More than 10,000 known caves lie beneath the state of Tennessee according to the Tennessee Cave Survey, a nonprofit organization that catalogues and maps them. In Hidden Nature: Wild Southern Caves, Taylor tells the story of this vast underground wilderness. Besides describing the sheer physical majesty of the region's wild caverns and the concurrent joys and dangers of exploring them, he examines their rich natural history and scientific import, their relationship to clean water and a healthy surface environment, and their uncertain future.
As a long-time caver and the author of three popular books related to caving – Cave Passages (1996), Dark Life (1998), and Caves (2000) – Taylor enjoys (for a journalist) unusual access to their secretive world. He is personally acquainted with many of the region's most accomplished cave explorers and scientists, and they in turn are familiar with his popular writing on caves in books; in magazines such as Audubon, Outside, and Sports Illustrated; and on websites such as those of the Discovery Channel and the PBS science series Nova.
Hidden Nature: Wild Southern Caves is structured as a comprehensive work of well-researched fact that reads like a personal narrative of the author's long attraction to these caves and the people who dare enter their hidden chambers.
Michael Taylor, professor of communication, chairs the Communication and Theatre Department and teaches journalism and innovative media courses. He is the author of several books, including Cave Passages (Scribner, 1996), Dark Life (Scribner, 1998), and Caves: Exploring Hidden Realms (National Geographic Press, 2000). With department members Dr Randy Duncan and David Stoddard, he co-authored a 2015 textbook on nonfiction comics published by Routledge.

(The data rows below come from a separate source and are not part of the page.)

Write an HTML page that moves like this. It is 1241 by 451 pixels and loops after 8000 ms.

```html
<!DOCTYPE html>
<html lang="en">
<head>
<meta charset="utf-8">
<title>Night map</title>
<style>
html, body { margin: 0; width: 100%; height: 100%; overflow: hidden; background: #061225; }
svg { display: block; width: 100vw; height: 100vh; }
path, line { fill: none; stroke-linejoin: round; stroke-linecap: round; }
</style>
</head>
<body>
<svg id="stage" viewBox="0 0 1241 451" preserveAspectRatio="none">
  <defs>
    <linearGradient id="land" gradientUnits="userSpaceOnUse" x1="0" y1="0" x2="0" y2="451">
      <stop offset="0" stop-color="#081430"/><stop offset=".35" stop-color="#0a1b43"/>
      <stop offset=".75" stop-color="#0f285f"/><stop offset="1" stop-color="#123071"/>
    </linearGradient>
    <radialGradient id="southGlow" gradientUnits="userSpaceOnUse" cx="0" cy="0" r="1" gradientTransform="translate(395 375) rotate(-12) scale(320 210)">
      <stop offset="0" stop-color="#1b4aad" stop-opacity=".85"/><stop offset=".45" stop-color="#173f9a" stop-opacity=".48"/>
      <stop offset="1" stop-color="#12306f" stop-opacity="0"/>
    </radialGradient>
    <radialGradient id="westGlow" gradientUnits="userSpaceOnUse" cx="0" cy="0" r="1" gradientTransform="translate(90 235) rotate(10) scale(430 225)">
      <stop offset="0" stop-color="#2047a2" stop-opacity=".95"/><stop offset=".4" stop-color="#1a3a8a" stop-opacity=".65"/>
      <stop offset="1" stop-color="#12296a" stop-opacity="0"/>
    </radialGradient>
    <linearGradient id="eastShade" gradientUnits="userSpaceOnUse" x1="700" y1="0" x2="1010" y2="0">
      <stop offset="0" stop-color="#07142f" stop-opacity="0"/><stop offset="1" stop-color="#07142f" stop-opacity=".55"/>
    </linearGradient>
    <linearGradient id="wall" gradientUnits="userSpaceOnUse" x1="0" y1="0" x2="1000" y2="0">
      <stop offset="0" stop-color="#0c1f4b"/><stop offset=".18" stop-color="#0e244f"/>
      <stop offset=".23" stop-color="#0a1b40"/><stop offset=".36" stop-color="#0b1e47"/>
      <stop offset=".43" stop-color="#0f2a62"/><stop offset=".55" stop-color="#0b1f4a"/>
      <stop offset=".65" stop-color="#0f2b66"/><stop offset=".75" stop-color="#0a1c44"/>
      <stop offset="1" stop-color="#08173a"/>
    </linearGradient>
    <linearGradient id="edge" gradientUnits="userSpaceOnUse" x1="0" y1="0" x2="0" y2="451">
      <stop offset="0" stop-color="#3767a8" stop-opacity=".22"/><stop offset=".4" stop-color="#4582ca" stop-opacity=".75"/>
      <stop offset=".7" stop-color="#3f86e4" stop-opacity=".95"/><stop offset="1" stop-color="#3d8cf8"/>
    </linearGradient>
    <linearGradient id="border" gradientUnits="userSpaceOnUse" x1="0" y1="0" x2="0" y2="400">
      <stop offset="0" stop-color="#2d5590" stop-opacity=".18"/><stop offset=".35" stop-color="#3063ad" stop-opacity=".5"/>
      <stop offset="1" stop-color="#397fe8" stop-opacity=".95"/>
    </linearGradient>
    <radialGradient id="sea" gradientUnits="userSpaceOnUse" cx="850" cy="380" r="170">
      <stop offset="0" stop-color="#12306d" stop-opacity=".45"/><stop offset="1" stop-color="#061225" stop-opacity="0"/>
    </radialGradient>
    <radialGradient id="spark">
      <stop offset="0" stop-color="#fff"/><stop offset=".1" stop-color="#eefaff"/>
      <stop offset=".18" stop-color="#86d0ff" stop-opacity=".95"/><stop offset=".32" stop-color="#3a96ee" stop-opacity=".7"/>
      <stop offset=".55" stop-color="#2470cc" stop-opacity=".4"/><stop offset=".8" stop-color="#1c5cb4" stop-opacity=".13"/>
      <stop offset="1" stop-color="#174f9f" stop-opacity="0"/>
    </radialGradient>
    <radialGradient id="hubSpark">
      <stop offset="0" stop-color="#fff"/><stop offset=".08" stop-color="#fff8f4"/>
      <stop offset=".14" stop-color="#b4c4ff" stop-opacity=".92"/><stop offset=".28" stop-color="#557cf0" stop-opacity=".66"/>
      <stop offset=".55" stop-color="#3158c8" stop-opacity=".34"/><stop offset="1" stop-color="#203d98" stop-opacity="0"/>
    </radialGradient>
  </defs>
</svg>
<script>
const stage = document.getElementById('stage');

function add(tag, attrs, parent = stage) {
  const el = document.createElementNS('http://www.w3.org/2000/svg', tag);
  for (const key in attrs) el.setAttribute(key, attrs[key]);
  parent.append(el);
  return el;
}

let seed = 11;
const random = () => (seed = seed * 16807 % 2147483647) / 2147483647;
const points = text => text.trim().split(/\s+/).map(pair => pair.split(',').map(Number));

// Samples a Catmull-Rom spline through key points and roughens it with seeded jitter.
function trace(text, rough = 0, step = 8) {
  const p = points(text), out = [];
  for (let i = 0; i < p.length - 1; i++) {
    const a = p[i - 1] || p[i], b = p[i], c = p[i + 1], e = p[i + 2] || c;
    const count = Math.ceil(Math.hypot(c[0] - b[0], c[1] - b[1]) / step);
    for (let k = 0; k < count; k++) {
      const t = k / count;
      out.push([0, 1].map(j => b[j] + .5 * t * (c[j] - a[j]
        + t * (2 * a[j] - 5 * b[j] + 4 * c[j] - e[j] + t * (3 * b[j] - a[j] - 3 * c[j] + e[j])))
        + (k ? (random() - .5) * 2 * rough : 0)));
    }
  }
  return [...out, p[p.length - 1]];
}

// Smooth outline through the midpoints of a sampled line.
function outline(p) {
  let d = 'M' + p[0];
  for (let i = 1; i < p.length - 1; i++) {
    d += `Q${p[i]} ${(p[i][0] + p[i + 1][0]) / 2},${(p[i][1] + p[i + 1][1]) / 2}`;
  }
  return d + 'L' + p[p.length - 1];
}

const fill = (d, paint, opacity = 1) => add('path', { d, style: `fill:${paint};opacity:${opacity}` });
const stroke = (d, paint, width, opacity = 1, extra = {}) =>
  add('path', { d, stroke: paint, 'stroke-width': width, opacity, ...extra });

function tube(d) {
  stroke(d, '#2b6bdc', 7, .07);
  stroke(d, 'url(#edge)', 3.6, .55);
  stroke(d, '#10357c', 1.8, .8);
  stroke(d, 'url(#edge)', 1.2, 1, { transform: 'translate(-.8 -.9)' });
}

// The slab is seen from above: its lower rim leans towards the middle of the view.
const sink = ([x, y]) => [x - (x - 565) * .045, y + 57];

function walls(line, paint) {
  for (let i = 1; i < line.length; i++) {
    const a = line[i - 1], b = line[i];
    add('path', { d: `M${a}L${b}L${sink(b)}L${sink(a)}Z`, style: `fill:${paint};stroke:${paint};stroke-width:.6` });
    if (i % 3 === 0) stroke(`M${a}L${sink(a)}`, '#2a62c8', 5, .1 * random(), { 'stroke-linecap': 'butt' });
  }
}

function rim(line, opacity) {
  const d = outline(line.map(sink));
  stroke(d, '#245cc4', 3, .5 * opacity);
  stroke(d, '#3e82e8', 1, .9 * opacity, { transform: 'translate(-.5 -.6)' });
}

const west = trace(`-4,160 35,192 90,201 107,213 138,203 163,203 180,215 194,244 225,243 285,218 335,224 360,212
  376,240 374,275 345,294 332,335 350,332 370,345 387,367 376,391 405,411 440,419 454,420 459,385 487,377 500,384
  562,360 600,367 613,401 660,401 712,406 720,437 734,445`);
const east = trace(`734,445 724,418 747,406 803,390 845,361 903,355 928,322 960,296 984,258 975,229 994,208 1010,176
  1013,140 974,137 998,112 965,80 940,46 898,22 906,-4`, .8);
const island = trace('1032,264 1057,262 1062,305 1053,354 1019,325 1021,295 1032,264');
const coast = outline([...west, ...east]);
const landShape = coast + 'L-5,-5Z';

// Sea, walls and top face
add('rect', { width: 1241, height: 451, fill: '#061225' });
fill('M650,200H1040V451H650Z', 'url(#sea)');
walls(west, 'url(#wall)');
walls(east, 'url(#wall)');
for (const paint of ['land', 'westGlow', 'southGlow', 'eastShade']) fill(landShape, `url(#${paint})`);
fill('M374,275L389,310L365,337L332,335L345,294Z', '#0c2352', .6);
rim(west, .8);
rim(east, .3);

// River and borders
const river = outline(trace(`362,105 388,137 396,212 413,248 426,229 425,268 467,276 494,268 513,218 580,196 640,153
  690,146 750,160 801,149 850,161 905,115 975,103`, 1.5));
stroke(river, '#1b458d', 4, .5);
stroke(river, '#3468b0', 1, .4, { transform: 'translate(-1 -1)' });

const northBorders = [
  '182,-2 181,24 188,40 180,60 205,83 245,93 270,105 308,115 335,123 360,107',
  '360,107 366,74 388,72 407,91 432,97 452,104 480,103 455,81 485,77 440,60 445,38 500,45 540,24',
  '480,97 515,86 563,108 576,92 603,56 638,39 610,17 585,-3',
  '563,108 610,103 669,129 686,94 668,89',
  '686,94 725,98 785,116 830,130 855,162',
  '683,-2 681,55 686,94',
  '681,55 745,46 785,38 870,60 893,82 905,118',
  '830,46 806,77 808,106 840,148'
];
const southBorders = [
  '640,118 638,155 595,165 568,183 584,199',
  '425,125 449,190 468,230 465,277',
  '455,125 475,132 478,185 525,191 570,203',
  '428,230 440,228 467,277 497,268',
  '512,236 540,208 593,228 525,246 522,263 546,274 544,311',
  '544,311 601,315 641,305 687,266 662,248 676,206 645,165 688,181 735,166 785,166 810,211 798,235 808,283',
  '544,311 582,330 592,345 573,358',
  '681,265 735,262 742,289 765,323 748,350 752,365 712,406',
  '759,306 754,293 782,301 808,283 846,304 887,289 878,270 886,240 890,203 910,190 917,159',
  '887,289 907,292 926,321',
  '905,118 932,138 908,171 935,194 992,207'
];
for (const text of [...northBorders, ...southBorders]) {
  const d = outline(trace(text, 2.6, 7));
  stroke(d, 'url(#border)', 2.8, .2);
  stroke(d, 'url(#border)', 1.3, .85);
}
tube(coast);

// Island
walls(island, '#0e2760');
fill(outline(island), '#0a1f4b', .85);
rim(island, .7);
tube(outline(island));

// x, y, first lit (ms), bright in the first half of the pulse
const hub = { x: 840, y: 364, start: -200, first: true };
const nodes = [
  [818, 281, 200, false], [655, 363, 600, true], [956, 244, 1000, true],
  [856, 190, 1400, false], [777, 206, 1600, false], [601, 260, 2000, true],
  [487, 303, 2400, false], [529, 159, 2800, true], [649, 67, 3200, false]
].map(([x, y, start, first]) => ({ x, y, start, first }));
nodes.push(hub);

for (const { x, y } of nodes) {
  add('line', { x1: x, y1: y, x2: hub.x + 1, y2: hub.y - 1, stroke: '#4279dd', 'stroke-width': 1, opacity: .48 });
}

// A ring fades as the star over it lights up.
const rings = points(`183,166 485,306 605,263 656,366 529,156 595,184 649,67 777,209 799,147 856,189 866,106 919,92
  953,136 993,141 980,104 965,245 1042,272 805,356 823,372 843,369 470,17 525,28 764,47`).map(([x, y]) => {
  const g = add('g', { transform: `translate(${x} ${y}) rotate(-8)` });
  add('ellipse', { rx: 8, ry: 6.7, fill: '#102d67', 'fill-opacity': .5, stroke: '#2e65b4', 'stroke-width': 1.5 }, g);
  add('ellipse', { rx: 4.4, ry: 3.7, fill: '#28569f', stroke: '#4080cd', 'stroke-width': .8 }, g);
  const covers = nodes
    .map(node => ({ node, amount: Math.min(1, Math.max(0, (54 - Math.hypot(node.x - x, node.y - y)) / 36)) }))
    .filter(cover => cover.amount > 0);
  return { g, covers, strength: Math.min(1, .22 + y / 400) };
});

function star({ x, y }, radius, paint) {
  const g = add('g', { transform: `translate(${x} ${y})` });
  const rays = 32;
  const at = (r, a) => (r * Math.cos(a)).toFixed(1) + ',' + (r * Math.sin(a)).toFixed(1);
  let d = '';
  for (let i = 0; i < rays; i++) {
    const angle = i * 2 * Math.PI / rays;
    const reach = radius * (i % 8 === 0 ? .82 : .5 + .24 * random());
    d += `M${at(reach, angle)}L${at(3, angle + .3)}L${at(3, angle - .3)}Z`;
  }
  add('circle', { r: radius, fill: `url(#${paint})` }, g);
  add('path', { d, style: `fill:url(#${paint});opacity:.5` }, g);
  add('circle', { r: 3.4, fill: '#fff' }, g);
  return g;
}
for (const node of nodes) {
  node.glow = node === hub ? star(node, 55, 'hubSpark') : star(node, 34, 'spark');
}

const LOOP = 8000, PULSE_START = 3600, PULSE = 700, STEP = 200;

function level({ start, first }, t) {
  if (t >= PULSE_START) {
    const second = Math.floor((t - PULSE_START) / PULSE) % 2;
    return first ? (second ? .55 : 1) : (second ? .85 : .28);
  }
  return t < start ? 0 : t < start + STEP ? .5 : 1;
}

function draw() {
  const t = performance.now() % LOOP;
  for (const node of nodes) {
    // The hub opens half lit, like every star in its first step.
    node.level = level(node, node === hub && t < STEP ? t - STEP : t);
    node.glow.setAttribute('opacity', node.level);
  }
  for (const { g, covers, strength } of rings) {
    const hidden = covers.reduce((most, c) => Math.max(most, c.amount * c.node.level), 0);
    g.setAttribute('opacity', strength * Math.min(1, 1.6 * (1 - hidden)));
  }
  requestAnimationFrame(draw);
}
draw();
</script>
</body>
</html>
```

Taylor's articles have appeared in Sports Illustrated, The New York Times, Houston Chronicle, Wired, Audubon, Reader's Digest, Outside, and many other print and digital publications. He has worked on documentaries for National Geographic Channel, Discovery Channel, and the PBS series Nova, as well as a theatrical IMAX film, Journey Into Amazing Caves. He has co-authored several scientific papers related to cave microbiology with scientists from NASA and various universities.